All breakups are difficult, but ending a marriage with someone who has a personality disorder or mental illness can put your divorce at the extreme end of the spectrum. And it's crazy-making.

Years ago, shortly after my divorce became finalized, I saw the movie A Beautiful Mind. It's a riveting film, based on the true life story of mathematical genius John Nash, from his early adulthood through receiving the Nobel Prize in old age.

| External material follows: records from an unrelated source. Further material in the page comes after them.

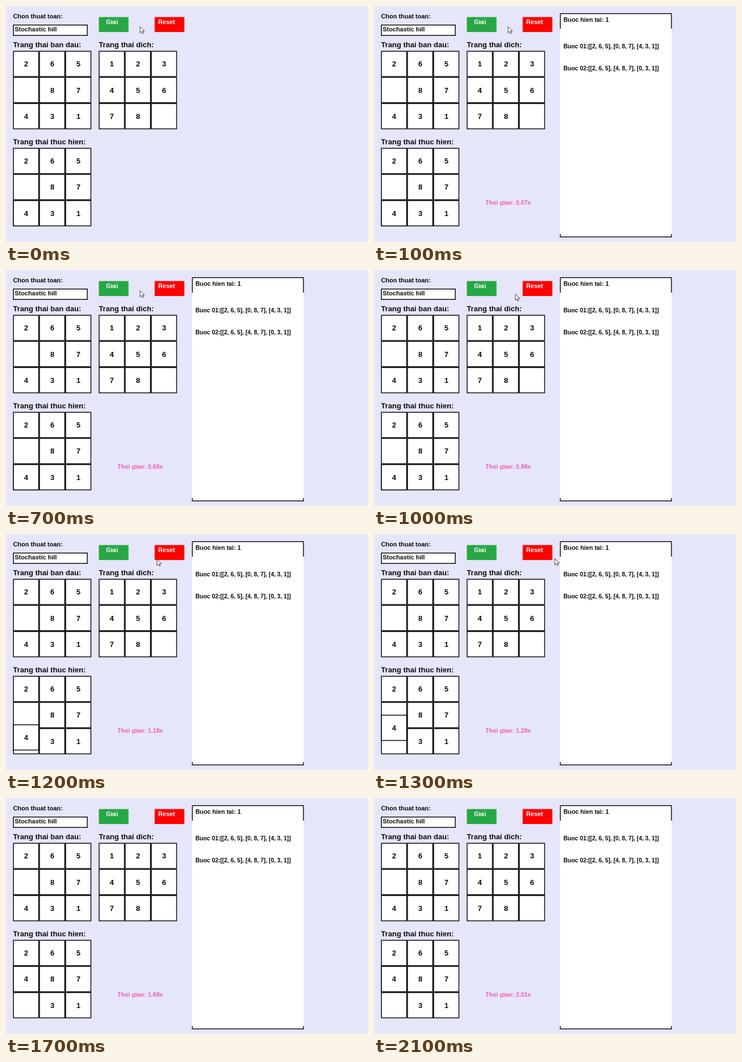
An HTML page for the animation above (2.3 s loop, 642 px wide and 418 px high).

```html
<!DOCTYPE html>
<html lang="vi">
<head>
<meta charset="utf-8">
<title>8-puzzle</title>
<style>
  html, body { margin: 0; width: 100%; height: 100%; overflow: hidden; background: #e6e6fa; }
  svg { display: block; width: 642px; height: 418px; }
  text { font: bold 11px "Liberation Sans", Arial, sans-serif; white-space: pre; fill: #0c0c0c; }
  .title, .digit { font-size: 13.1px; }
  .digit { text-anchor: middle; }
  .step { font-size: 10.6px; letter-spacing: -.1px; }
  .now { font-size: 10.8px; }
  .timer { font-size: 10.7px; fill: #ee5fb3; }
  .button { font-size: 10.9px; fill: #fff; }
  .cell { fill: #fff; stroke: #0c0c0c; stroke-width: 1.5; }
  .edge { fill: none; stroke: #0c0c0c; stroke-width: 1.5; }
</style>
</head>
<body>
<svg viewBox="0 0 642 418">
  <rect width="642" height="418" fill="#e6e6fa"/>
  <text x="12.5" y="22">Chon thuat toan:</text>
  <rect class="cell" x="13.2" y="33.7" width="131" height="18.4"/>
  <text x="15.5" y="45.3">Stochastic hill</text>
  <rect x="164.7" y="19.6" width="52.6" height="26.5" fill="#28a745"/>
  <text class="button" x="177.5" y="32">Gia<tspan dx=".7">i</tspan></text>
  <rect x="263.6" y="19.6" width="52.7" height="26.5" fill="#f00"/>
  <text class="button" x="270" y="32">Reset</text>
  <text class="title" x="12.6" y="73.3">Trang thai ban dau:</text>
  <text class="title" x="164.6" y="73.3">Trang thai dich:</text>
  <text class="title" x="12.6" y="245.3">Trang thai thuc hien:</text>
  <g id="boards"></g>
  <g id="result">
    <rect x="330" y="13" width="198" height="397" fill="#fff"/>
    <path class="edge" d="M330.5 40V13.5H527.5V40M330.5 404V409H527.5V404"/>
    <text class="now" x="336" y="28.4">Buoc hien tai: 1</text>
    <text class="step" x="336" y="74.6">Buoc 01:[[2, 6, 5], [0, 8, 7], [4, 3, 1]]</text>
    <text class="step" x="336" y="114.3">Buoc 02:[[2, 6, 5], [4, 8, 7], [0, 3, 1]]</text>
    <text class="timer" id="timer" x="197.5" y="352.4"></text>
  </g>
  <path id="cursor" d="M0 0V11.2L2.6 8.8 4.3 12.6 6 11.9 4.4 8.1H7.8Z"
        fill="#fff" stroke="#444" stroke-width="1" stroke-linejoin="round"/>
</svg>
<script>
  const LOOP = 2300, STEP = 100, LAST = 2100, CELL = 46.3, LINE = 1.5;
  const byId = id => document.getElementById(id);
  const clamp = (v, lo, hi) => Math.min(hi, Math.max(lo, v));

  function add(parent, tag, attrs, text = '') {
    const el = document.createElementNS('http://www.w3.org/2000/svg', tag);
    for (const key in attrs) el.setAttribute(key, attrs[key]);
    el.textContent = text;
    return parent.appendChild(el);
  }

  function addTile(parent, x, y, label) {
    const g = add(parent, 'g', {});
    const size = CELL - LINE;
    add(g, 'rect', { class: 'cell', x: x + LINE / 2, y: y + LINE / 2, width: size, height: size });
    add(g, 'text', { class: 'digit', x: x + CELL / 2 + .2, y: y + 27.8 }, label);
    return g;
  }

  function addBoard(x, y, digits) {
    [...digits].forEach((d, i) =>
      addTile(byId('boards'), x + i % 3 * CELL, y + Math.floor(i / 3) * CELL, d.trim()));
  }

  addBoard(12.4, 79.4, '265 87431');
  addBoard(164.4, 79.4, '12345678 ');
  addBoard(12.4, 251.3, '265 87 31');
  const tile = addTile(byId('boards'), 12.4, 251.3 + 2 * CELL, '4');

  // Pointer tip every 100 ms from 700 on; it has left the stage afterwards.
  const path = [[238, 37], [240, 34], [245, 39], [251, 43], [254, 44], [268, 45],
                [321, 44], [410, 36], [507, 29]];

  function draw(t) {
    byId('result').style.display = t < STEP ? 'none' : '';
    const seconds = Math.min(2.01, .07 + (t - STEP) * .001012);
    byId('timer').textContent = `Thoi gian: ${seconds.toFixed(2)}s`;

    const lift = clamp((t - 1160) * .17, 0, CELL);
    tile.setAttribute('transform', `translate(0 ${-lift})`);

    const tip = path[Math.max(0, t / STEP - 7)];
    const cursor = byId('cursor');
    cursor.style.display = tip ? '' : 'none';
    if (tip) cursor.setAttribute('transform', `translate(${tip[0] - .3} ${tip[1] - .6})`);
  }

  const start = performance.now();
  function tick() {
    const t = (performance.now() - start) % LOOP;
    draw(Math.min(LAST, Math.floor(t / STEP) * STEP));
    requestAnimationFrame(tick);
  }
  tick();
</script>
</body>
</html>
```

Nash's brilliance was math, not social skills (especially with women). Even so, quirky young Nash and one of his students fall in love, get married, and settle into a very happy, promising life together. Until his schizophrenia takes over. 
 
Life then becomes nightmarish, with Nash nearly killing his wife, who he loves, and their infant. However, his wife Alicia stands by him hence the movie's tagline:"The only thing greater than the power of the mind is the courage of the heart."
 
I left the movie exhausted. The vivid portrayal of innocently falling in love, starting a marriage with dreams of a wonderful future together... and then getting railroaded by life with mental illness hit home. And, I was angry at the movie's message that true love can overcome anything. Not in my world, despite all I had tried.
 
Nor in the world of many people I've coached.
 
I've watched empathetic men and women guiltily struggle to leave an abusive situation, and/or an impaired partner -- be the cause drugs, alcohol, sex addiction or mental illness. It's a difficult struggle because they still care about their spouse and value their marriage commitment. Unfortunately it's often one sided and, as one male client observed, "the one who cares the most is the one who hurts the most."
 
I've seen these men and women painstakingly search for answers about successfully coparenting with a narcissist, or a passive aggressive partner, or someone diagnosed as bipolar or borderline. I've seen many come back time and again to Second Saturday, because they are seeking just, reasonable ways to deal with an unreasonable situation. In most cases, the issue is the same, even though the diagnosis may be different. They are dealing with a partner whose reality is so skewed that compromise, honesty, fairness and follow through are not possible.
 
Stonewalling and/or aggressive litigation are two of the challenges these spouses often face. It's widely said that people often hire an attorney much like themselves, and that means a vengeful spouse often hires an attorney known for prolonged, hostile tactics. Such an attorney fuels the client's illness, and when the client has the money to play nasty it can destroy families.
 
While the courts still haven't caught up enough to protect families, today therapists, coaches, survivors and others are creating tools to help people dealing with a "high conflict" breakup develop perspective, deflect the conflict, set healthy boundaries, and also teach kids how to deal with an impaired parent. And, these tools help families in transition maintain sanity... and know they are okay.. and not alone.